Hailing the deal to deliver 300 aircraft to Chinese airlines, Boeing's CEO Dennis Muilenburg said China was quickly overtaking the US and "becoming the largest aviation market in the world."
The giant order worth 34 billion euros ($38 billion,) was announced to coincide with President Xi Jingping's tour of a Boeing plant near Seattle. The Chinese leader began a state visit to the US on Wednesday.
The deal will be made up of 240 planes sold directly to airlines and 60 aircraft destined for leasing companies, the company said in a news release.
China Aviation Supplies Holding, ICBC Financial Leasing and China Development Bank Leasing inked the agreement after Xi's arrival in Seattle, the Chinese news agency Xinhua reported.
Xi told hundreds of Boeing employees at the factory that he sees bright prospects for future collaboration between China and Boeing.
Boeing and a state-owned Chinese partner, Commercial Aircraft Corporation of China, will also build an aircraft assembly plant in China, where the 737 jet will be produced. Known as a completion center, it would finish, paint and deliver 737s built in the US.

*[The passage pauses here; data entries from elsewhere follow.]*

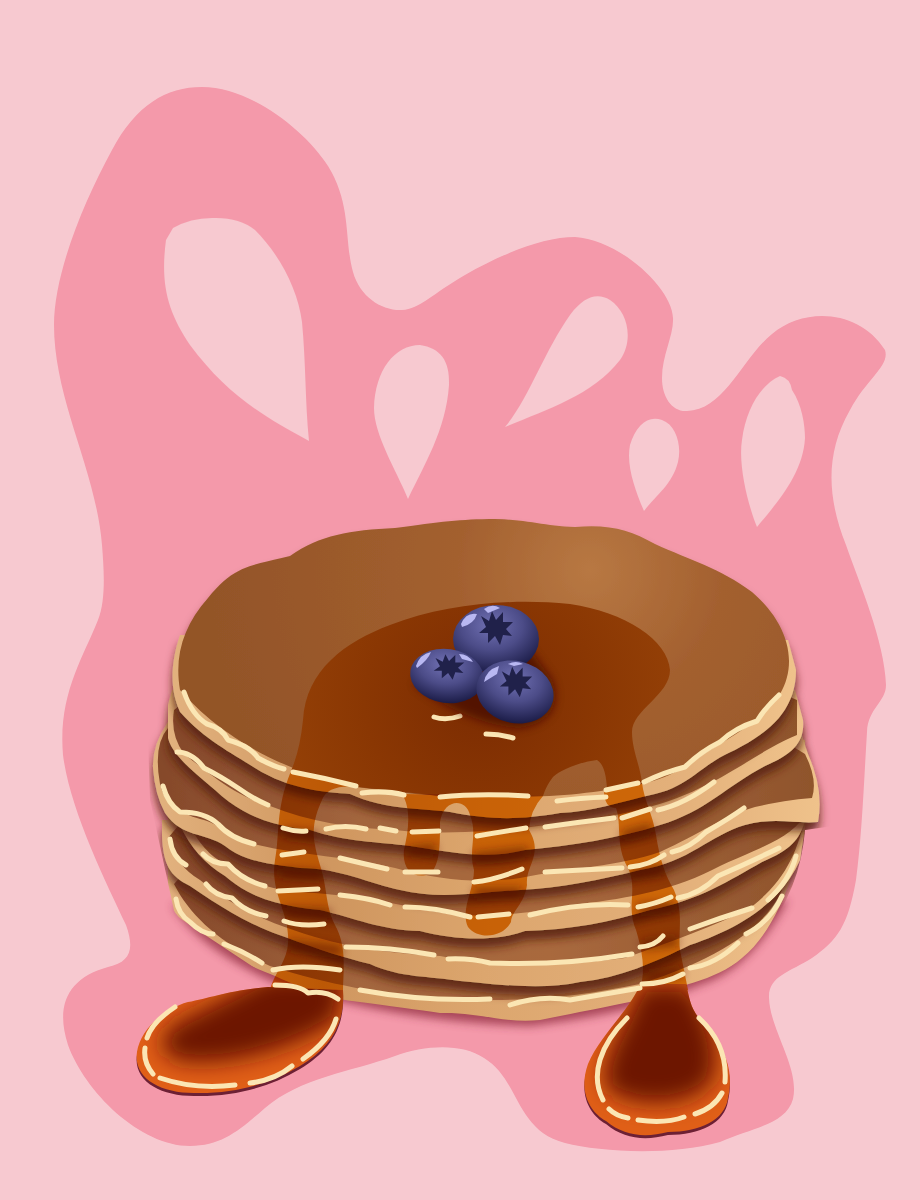
<!DOCTYPE html>
<html lang="en">
<head>
<meta charset="utf-8">
<title>Pancake stack</title>
<style>
:root {
  --blush: #f7c9d0; --pink: #f499aa;
  --crust: #9a5b33; --batter: #e3b27c; --cream: #fbe6b4;
  --syrup: #e89610; --amber: #e96718; --star: #20214a;
}
html, body { margin: 0; height: 100%; overflow: hidden; background: var(--blush); }
svg { display: block; width: 920px; height: 1200px; }
.backdrop { fill: var(--blush); }
.splash { fill: var(--pink); }
.edge { fill: url(#batter); }
.face { fill: url(#crust); }
.pancake { filter: url(#cast); }
.drip { fill: var(--syrup); mix-blend-mode: multiply; }
.shine path { fill: none; stroke: var(--cream); stroke-width: 5; stroke-linecap: round; stroke-linejoin: round; }
.crown { fill: var(--star); }
.glint { fill: #b9b8f2; }
</style>
</head>
<body>
<svg viewBox="0 0 920 1200" role="img" aria-label="Stack of pancakes with syrup and blueberries on a pink splash">
<defs>
  <linearGradient id="batter" x1="0" x2="1">
    <stop offset="0" stop-color="#e2b27e"/><stop offset=".25" stop-color="#cf965f"/>
    <stop offset=".5" stop-color="#dca66e"/><stop offset=".8" stop-color="#e3b07a"/><stop offset="1" stop-color="#efc28b"/>
  </linearGradient>
  <linearGradient id="crust" x1="0" x2="1">
    <stop offset="0" stop-color="#85482a"/><stop offset=".3" stop-color="#a3663e"/>
    <stop offset=".6" stop-color="#a9693e"/><stop offset="1" stop-color="#8f542c"/>
  </linearGradient>
  <radialGradient id="topCrust" gradientUnits="userSpaceOnUse" cx="590" cy="570" r="380">
    <stop offset="0" stop-color="#b87843"/><stop offset=".35" stop-color="#a3602f"/><stop offset="1" stop-color="#935428"/>
  </radialGradient>
  <radialGradient id="pool" gradientUnits="userSpaceOnUse" cx="480" cy="700" r="210">
    <stop offset="0" stop-color="#7c2c02"/><stop offset=".55" stop-color="#8a3703"/><stop offset="1" stop-color="#954107"/>
  </radialGradient>
  <radialGradient id="berry" cx=".45" cy=".3" r=".72">
    <stop offset="0" stop-color="#7171b4"/><stop offset=".5" stop-color="#4c4c88"/><stop offset="1" stop-color="#191a45"/>
  </radialGradient>
  <filter id="cast" x="-10%" y="-10%" width="120%" height="125%">
    <feDropShadow dx="0" dy="9" stdDeviation="5" flood-color="#541a08" flood-opacity=".85"/>
  </filter>
  <filter id="soft" x="-30%" y="-30%" width="160%" height="160%"><feGaussianBlur stdDeviation="11"/></filter>
  <filter id="blur" x="-30%" y="-30%" width="160%" height="160%"><feGaussianBlur stdDeviation="5"/></filter>
  <path id="star" d="M-15-12L-7-7-4-17 0-8 7-16 7-6 17-6 10 1 16 8 7 7 4 17-1 8-8 15-8 5-17 5-10-1Z"/>
  <clipPath id="stackArea">
    <path d="M140 500H840V825L805 830Q800 900 745 958 700 985 690 1000L640 1008 530 1023 430 1015 340 1000 270 978 175 915 150 800Z"/>
  </clipPath>
  <path id="puddleLeft" d="M268 987C230 990 210 998 188 1002 160 1010 140 1032 137 1052 133 1078 160 1093 194 1093 235 1094 270 1084 300 1066 330 1048 345 1025 343 990Z"/>
  <path id="puddleRight" d="M640 984C632 1008 600 1035 588 1064 578 1092 590 1112 606 1121 624 1136 645 1138 668 1132 700 1132 725 1120 728 1098 736 1062 718 1042 702 1022 690 1008 690 1000 686 984Z"/>
  <clipPath id="leftClip"><use href="#puddleLeft"/></clipPath>
  <clipPath id="rightClip"><use href="#puddleRight"/></clipPath>
</defs>

<rect class="backdrop" width="920" height="1200"/>

<g id="splash">
  <path class="splash" d="M54 325C54 275 82 205 112 150 136 105 166 87 202 87 250 87 305 130 328 166 352 205 344 240 353 272 360 297 382 311 402 310 420 309 432 294 465 275 505 252 545 237 575 237 620 240 672 288 673 318 674 335 662 355 662 378 662 397 672 412 687 411 725 410 742 358 772 334 805 306 860 310 885 350 890 366 867 378 850 410 824 455 828 500 846 545 860 585 884 640 886 685 886 702 868 708 867 732 864 780 862 835 856 880 848 925 838 940 812 958 790 972 768 976 769 998 770 1030 800 1068 793 1099 786 1124 755 1127 720 1142 670 1156 600 1152 565 1143 515 1130 520 1080 484 1058 462 1043 425 1045 395 1056 350 1072 300 1078 265 1108 240 1130 222 1146 190 1146 140 1146 85 1092 68 1045 55 1005 68 978 108 967 130 962 135 950 126 925 105 880 70 810 63 755 58 695 82 660 98 620 106 600 104 570 102 545 96 470 54 400 54 325Z"/>
  <g class="backdrop">
    <path d="M173 228Q192 217 216 218 240 218 255 230C280 255 298 290 302 322 306 365 305 400 309 441 260 415 225 392 190 345 168 312 160 285 166 240Z"/>
    <path d="M374 408C375 370 395 345 420 345 440 348 450 360 449 385 446 430 424 465 408 499 396 470 374 435 374 408Z"/>
    <path d="M505 427C528 400 545 350 570 315 585 295 598 293 610 300 628 312 634 340 620 360 592 396 545 410 505 427Z"/>
    <path d="M644 511C635 490 626 465 630 445 636 425 648 415 662 420 676 425 682 445 678 462 672 485 656 495 644 511Z"/>
    <path d="M757 527C748 505 738 465 742 440 746 410 760 385 780 376Q790 378 792 390C802 405 805 425 805 438 803 475 775 505 757 527Z"/>
  </g>
</g>

<path id="ground-shadow" d="M172 905Q200 950 280 985 400 1022 530 1026 640 1012 700 985 750 970 788 900Z" fill="#8f2b3c" opacity=".75" filter="url(#blur)"/>

<g id="stack" clip-path="url(#stackArea)">
  <g id="pancake-6">
    <path class="edge" d="M168 880Q166 910 185 922C205 950 250 965 275 976 310 992 330 998 352 1001 390 1006 420 1010 440 1013 480 1012 505 1024 540 1020 570 1014 600 1008 640 1000 675 985 715 982 742 958 765 940 782 905 790 880V800H168Z"/>
    <path class="face" d="M174 884C190 916 222 945 270 966 330 985 380 994 440 998 520 1004 580 996 640 984 690 968 760 940 782 890L700 800H250Z"/>
  </g>
  <g id="pancake-5" class="pancake">
    <path class="edge" d="M162 835C163 865 170 876 190 886 225 910 250 925 285 937 320 950 345 958 370 964 400 978 430 976 460 981 500 985 545 990 580 982 620 978 655 962 690 945 735 930 780 905 800 860L806 820H162Z"/>
    <path class="face" d="M168 838Q176 866 200 880C235 908 270 924 315 937 360 950 400 954 440 956 500 968 560 966 625 958 670 942 715 926 750 908 780 885 795 860 804 822L700 740H250Z"/>
  </g>
  <g id="pancake-4" class="pancake">
    <path class="edge" d="M180 825Q195 858 225 876C250 898 280 906 320 910 355 918 380 930 420 931 455 940 495 942 525 931 570 930 610 922 650 910 700 900 730 880 762 862 790 850 800 840 805 820V740H180Z"/>
    <path class="face" d="M192 830Q208 858 230 866C250 882 270 890 300 892 350 895 390 902 430 911 490 922 540 910 580 904 630 898 675 890 720 866 755 850 785 840 800 822L700 720H260Z"/>
  </g>
  <g id="pancake-3" class="pancake">
    <path class="edge" d="M168 722Q152 745 153 768 155 795 165 813C182 838 205 832 225 846 245 862 270 864 300 868 340 868 370 884 400 890 440 900 480 892 520 890 560 888 600 880 640 870 690 862 710 835 745 825 775 817 795 824 818 822Q824 790 808 754L790 700H180Z"/>
    <path class="face" d="M168 728Q153 745 160 784C165 805 180 813 200 819 222 824 232 840 258 845 300 855 350 857 395 868 440 880 480 884 520 878 570 868 620 866 660 852 700 834 725 815 755 807Q785 800 812 798 818 780 805 754L700 690H260Z"/>
  </g>
  <g id="pancake-2" class="pancake">
    <path class="edge" d="M168 705V738C172 755 195 773 215 790 245 818 275 826 310 830 345 842 380 842 410 846 450 852 485 860 525 850 570 846 620 838 660 825 705 812 728 785 765 766 793 754 805 742 803 720L795 690H172Z"/>
    <path class="face" d="M174 710Q170 735 184 754C210 774 235 796 270 806 310 822 350 828 395 830 450 836 510 830 555 824 610 818 660 808 700 788 735 772 765 748 797 735V700L700 660H240Z"/>
  </g>
  <g id="pancake-1" class="pancake">
    <path class="edge" d="M180 635C170 665 170 690 180 712 205 740 230 752 255 768 290 790 325 792 350 794 385 810 420 808 450 812 490 820 520 820 560 813 590 812 620 802 655 794 690 786 700 765 735 750 770 732 796 710 796 670L788 640Z"/>
    <path fill="url(#topCrust)" d="M180 690C174 655 184 625 208 598 235 565 250 566 290 556 320 535 350 530 395 528 440 522 460 519 495 519 530 520 545 526 575 527 610 524 630 530 655 544 690 560 720 568 752 592 785 620 800 660 780 694 755 725 735 735 705 753 680 772 660 782 625 787 580 795 550 797 500 797 440 798 390 792 350 786 290 772 225 742 180 690Z"/>
  </g>
</g>

<g id="syrup">
  <path id="syrup-pool" fill="url(#pool)" d="M291 771Q300 750 303 720C306 670 345 642 390 625 445 604 510 598 570 604 625 612 668 640 670 670 670 695 632 710 632 732 632 750 640 765 642 783L607 790Q606 765 597 760C580 762 560 770 553 777Q546 786 543 796H440L358 787Z"/>
  <path class="drip" d="M291 771L358 787Q328 784 322 800C308 830 315 845 320 865 328 890 325 905 335 925 346 945 344 965 343 990H270C275 970 290 960 288 935 287 910 270 890 275 860 280 835 275 810 291 771Z"/>
  <path class="drip" d="M402 794L543 796Q530 810 529 830C544 855 525 865 527 885 524 905 512 910 511 922 503 938 478 940 468 927 460 910 474 890 474 870 468 850 478 835 470 815 466 798 444 798 440 822 440 845 440 865 430 874 412 880 402 868 404 850 408 832 412 810 402 794Z"/>
  <path class="drip" d="M604 790L642 783C644 800 653 815 656 835 660 860 665 875 674 890 684 915 678 930 680 950L688 990H640C646 970 642 950 636 930 626 905 638 890 628 868 615 845 622 825 616 808Q604 808 604 790Z"/>
  <g id="stripe-shadows" fill="none" stroke="#5a1500" stroke-width="9" opacity=".65" filter="url(#blur)">
    <path d="M284 833L318 837M280 873L322 876M284 912L330 914M288 945L342 951M408 852L436 849M473 858L528 852M474 893L522 893M622 836L652 828M630 874L664 870M638 909L674 907M642 945L678 941M646 978L682 972"/>
  </g>

  <use href="#puddleLeft" y="3" fill="#6d2034"/>
  <use href="#puddleLeft" fill="#e05f17"/>
  <g clip-path="url(#leftClip)">
    <path filter="url(#soft)" fill="#6d1400" d="M270 975L345 975 338 1018C305 1045 235 1065 190 1062 150 1058 155 1030 190 1016Z"/>
  </g>
  <use href="#puddleRight" y="3" fill="#6d2034"/>
  <use href="#puddleRight" fill="#e05f17"/>
  <g clip-path="url(#rightClip)">
    <path filter="url(#soft)" fill="#6d1400" d="M640 985L688 985C710 1020 722 1050 712 1080 695 1108 630 1110 606 1088 598 1060 625 1030 640 985Z"/>
  </g>
</g>

<g id="highlights" class="shine">
  <path d="M184 692Q192 715 207 724 222 728 228 740 250 746 258 758 272 766 284 769M293 772Q325 778 356 786M362 793Q385 790 404 795M440 797Q480 793 528 796M557 801Q580 798 606 797M606 790L638 783M644 782Q665 772 685 767 700 752 720 742 735 728 757 721 765 708 779 695"/>
  <path d="M177 752Q192 752 204 768 220 776 238 788 255 800 268 805M283 828Q295 832 306 831M326 829Q345 824 366 829M380 828L396 831M412 832L439 831M477 836Q500 832 526 828M545 827Q580 822 614 818M622 818L650 809M658 810Q685 804 714 782"/>
  <path d="M163 786Q168 804 180 812 205 812 218 824 230 838 254 844M282 855L304 852M340 858Q365 864 387 869M405 872L438 872M474 882Q495 880 522 869M545 872Q580 870 622 868M630 867Q650 865 664 855M672 852Q690 848 706 832 730 818 744 808"/>
  <path d="M203 854Q212 864 228 864 242 880 265 886M278 891L318 889M340 895Q370 898 390 905M405 907Q435 907 470 917M478 917L509 914M530 915Q580 902 628 905M638 907Q655 904 671 897M678 898Q700 894 718 876 750 862 779 848"/>
  <path d="M170 839Q172 857 186 865M206 884Q215 896 232 898 245 912 266 916M284 921Q300 927 324 924M346 947Q390 947 434 955M448 959Q470 958 490 963 560 966 632 954M640 947Q655 946 663 936M690 929Q720 918 752 908M768 900Q790 880 796 856"/>
  <path d="M176 899Q178 914 190 922 202 934 213 934M224 944Q245 952 262 963M273 970Q300 964 340 970M360 990Q425 1002 490 999M510 1005Q540 995 570 1000 605 994 640 988M642 984Q665 984 683 974M690 968Q715 965 738 943M746 934Q770 922 782 896"/>
  <path d="M275 985Q300 985 308 993 325 990 338 999M175 1007Q152 1022 147 1038M145 1048Q143 1062 153 1074M160 1078Q195 1090 235 1085M250 1083Q275 1080 292 1066M303 1059Q330 1040 336 1019"/>
  <path d="M627 1018C600 1045 590 1075 603 1100M609 1109Q616 1116 628 1118M638 1120Q665 1124 684 1117M695 1114Q714 1108 722 1093M699 1018Q728 1045 725 1082"/>
  <path d="M434 717Q446 721 460 716M486 734Q500 734 513 738"/>
</g>

<g id="blueberries">
  <path d="M415 685Q470 725 520 728 565 720 552 680L530 650 430 660Z" fill="#4a0f04" opacity=".8" filter="url(#blur)"/>
  <g>
    <ellipse cx="496" cy="639" rx="43" ry="34" fill="url(#berry)"/>
    <use class="crown" href="#star" x="496" y="628"/>
    <path class="glint" d="M484 609Q492 603 500 608L488 613ZM461 624Q466 612 477 614 474 624 462 627Z"/>
  </g>
  <g>
    <ellipse cx="447" cy="676" rx="37" ry="27" fill="url(#berry)" transform="rotate(8 447 676)"/>
    <use class="crown" href="#star" transform="translate(449 667) scale(.9 .75)"/>
    <path class="glint" d="M416 666Q420 654 431 652 428 660 417 668ZM459 654Q468 654 473 662L462 659Z"/>
  </g>
  <g>
    <ellipse cx="515" cy="692" rx="39" ry="31" fill="url(#berry)" transform="rotate(14 515 692)"/>
    <use class="crown" href="#star" transform="translate(516 682) scale(.95 .9)"/>
    <path class="glint" d="M484 682Q486 670 499 666L497 674ZM508 664Q516 660 523 664L514 666Z"/>
  </g>
</g>
</svg>
</body>
</html>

Wednesday's deal was quickly lambasted by Republican presidential front-runner Donald Trump, who said the planned new facility in China could hurt American jobs. But the company said its plans in Asia would not lead to layoffs at home.

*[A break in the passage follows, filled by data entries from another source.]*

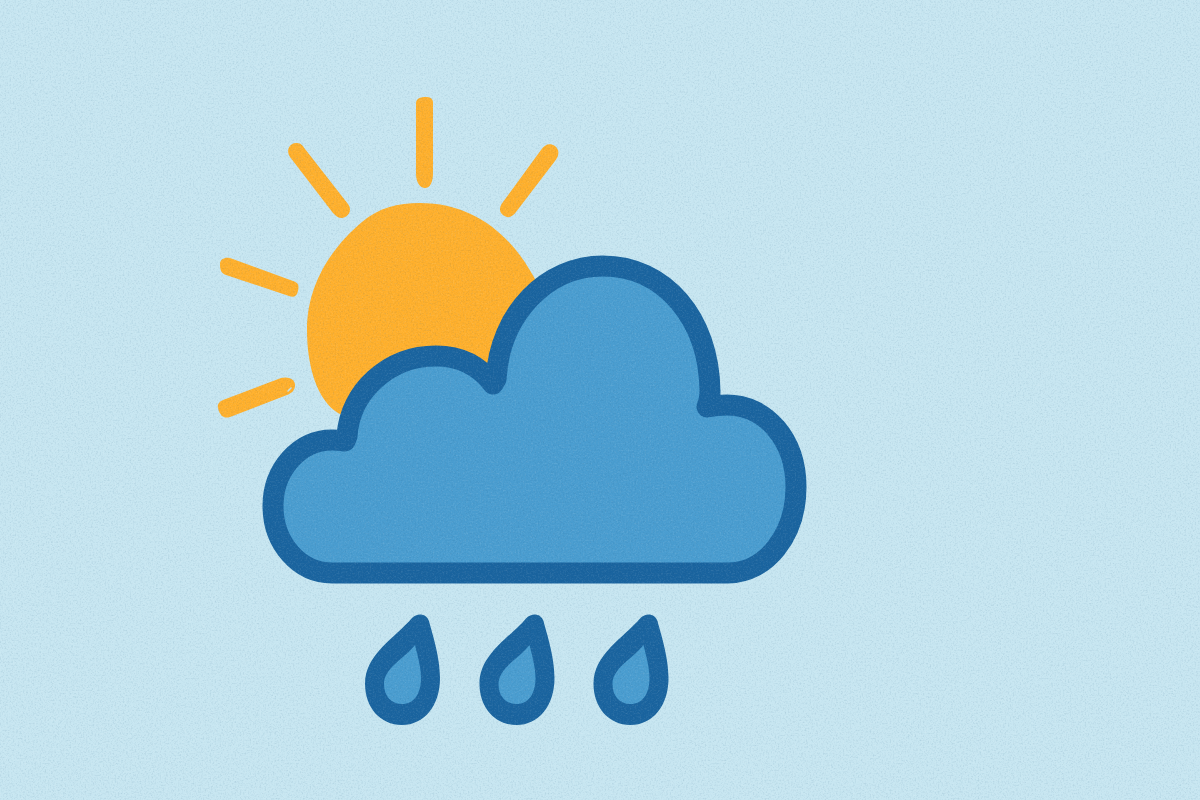
<!DOCTYPE html>
<html lang="en">
<head>
<meta charset="utf-8">
<title>Sun, cloud and rain</title>
<style>
  :root {
    --sky: #c7e6f1;
    --sun: #ffb02c;
    --cloud: #4a9dd0;
    --outline: #1a649f;
  }
  html, body { margin: 0; height: 100%; overflow: hidden; background: var(--sky); }
  .weather { display: block; width: 1200px; height: 800px; }
  .sky { fill: var(--sky); }
  .sun { fill: var(--sun); }
  .cloud { fill: var(--cloud); stroke: var(--outline); stroke-width: 21; stroke-linejoin: round; }
  .drop-edge { fill: var(--outline); }
  .drop-water { fill: var(--cloud); }
  .ray-glint { fill: none; stroke: var(--sky); stroke-width: 1.5; stroke-linecap: round; }
</style>
</head>
<body>
<svg class="weather" viewBox="0 0 1200 800" role="img" aria-label="Sun behind a blue rain cloud with three drops">
  <defs>
    <filter id="grain-dark" x="0" y="0" width="100%" height="100%" color-interpolation-filters="sRGB">
      <feTurbulence type="fractalNoise" baseFrequency="0.6" numOctaves="3" seed="4"/>
      <feColorMatrix values="0 0 0 0 0.05  0 0 0 0 0.25  0 0 0 0 0.4  0.9 0 0 0 -0.42"/>
    </filter>
    <filter id="grain-light" x="0" y="0" width="100%" height="100%" color-interpolation-filters="sRGB">
      <feTurbulence type="fractalNoise" baseFrequency="0.6" numOctaves="3" seed="11"/>
      <feColorMatrix values="0 0 0 0 1  0 0 0 0 1  0 0 0 0 1  0.9 0 0 0 -0.42"/>
    </filter>
    <g id="drop">
      <path class="drop-edge" d="M412 618C417 613 426 613 429 621C432 633 440 656 440 678C440 706 424 725 402 725C380 725 365 707 365 684C365 654 395 638 412 618Z"/>
      <path class="drop-water" d="M415 645C418 657 421 668 421 678C421 694 414 704 402 704C391 704 384 696 384 684C384 668 404 659 415 645Z"/>
    </g>
  </defs>

  <rect class="sky" width="1200" height="800"/>

  <g class="sun">
    <path d="M420 203C476 203 515 238 538 285L500 420H350C346 417 342 415 338 413C317 400 307 366 307 330C307 280 336 244 362 222C378 208 398 203 420 203Z"/>
    <path d="M416 103C416 99 420 97 425 97C430 97 433 98 433 103V173C433 182 430 188 425 188C420 188 416 182 416 174Z"/>
    <path d="M290 157C285 149 291 142 297 143C301 143 303 146 305 149L348 204C353 211 348 217 342 218C338 218 336 216 333 213Z"/>
    <path d="M541 150C545 144 550 143 555 146C560 150 559 156 555 161L516 212C512 217 508 219 503 215C499 212 499 207 503 202Z"/>
    <path d="M220 264C220 259 225 257 230 258L293 281C299 283 299 286 298 291C297 296 294 298 289 296L226 275C221 273 220 270 220 264Z"/>
    <path d="M218 408C217 404 219 402 223 400L281 378C288 376 295 379 295 385C295 390 292 393 287 395L230 417C224 419 220 416 218 408Z"/>
  </g>
  <path class="ray-glint" d="M288 391L291 388"/>

  <path class="cloud" d="M332 573H728C766 573 796 535 796 487C796 440 766 405 727 405Q717 405 707 407Q710 400 710 391C709 318 664 266 603 266C547 266 500 313 496 379L493 384C478 364 458 356 436 356C389 356 350 391 347 436L345 441Q338 440 332 440C299 440 273 470 273 506C273 543 299 573 332 573Z"/>

  <g class="rain">
    <use href="#drop"/>
    <use href="#drop" x="114.5"/>
    <use href="#drop" x="228.5"/>
  </g>

  <g class="paper-grain">
    <rect width="1200" height="800" filter="url(#grain-dark)" opacity="0.28"/>
    <rect width="1200" height="800" filter="url(#grain-light)" opacity="0.28"/>
  </g>
</svg>
</body>
</html>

Analysts say Boeing is attempting to match its European rival Airbus' presence in China, after it opened its first assembly line outside of Europe in Tianjin in 2008. In July, Airbus agreed to build a second completion and delivery centre for A330 jets in China.
Boeing predicts within 20 years, the Chinese market will be worth around $950 billion.
Shares in the jet manufacturer fell 1.5 percent to $132.05 in afternoon trading in New York on Wednesday.
mm/bw (AP, dpa, Reuters)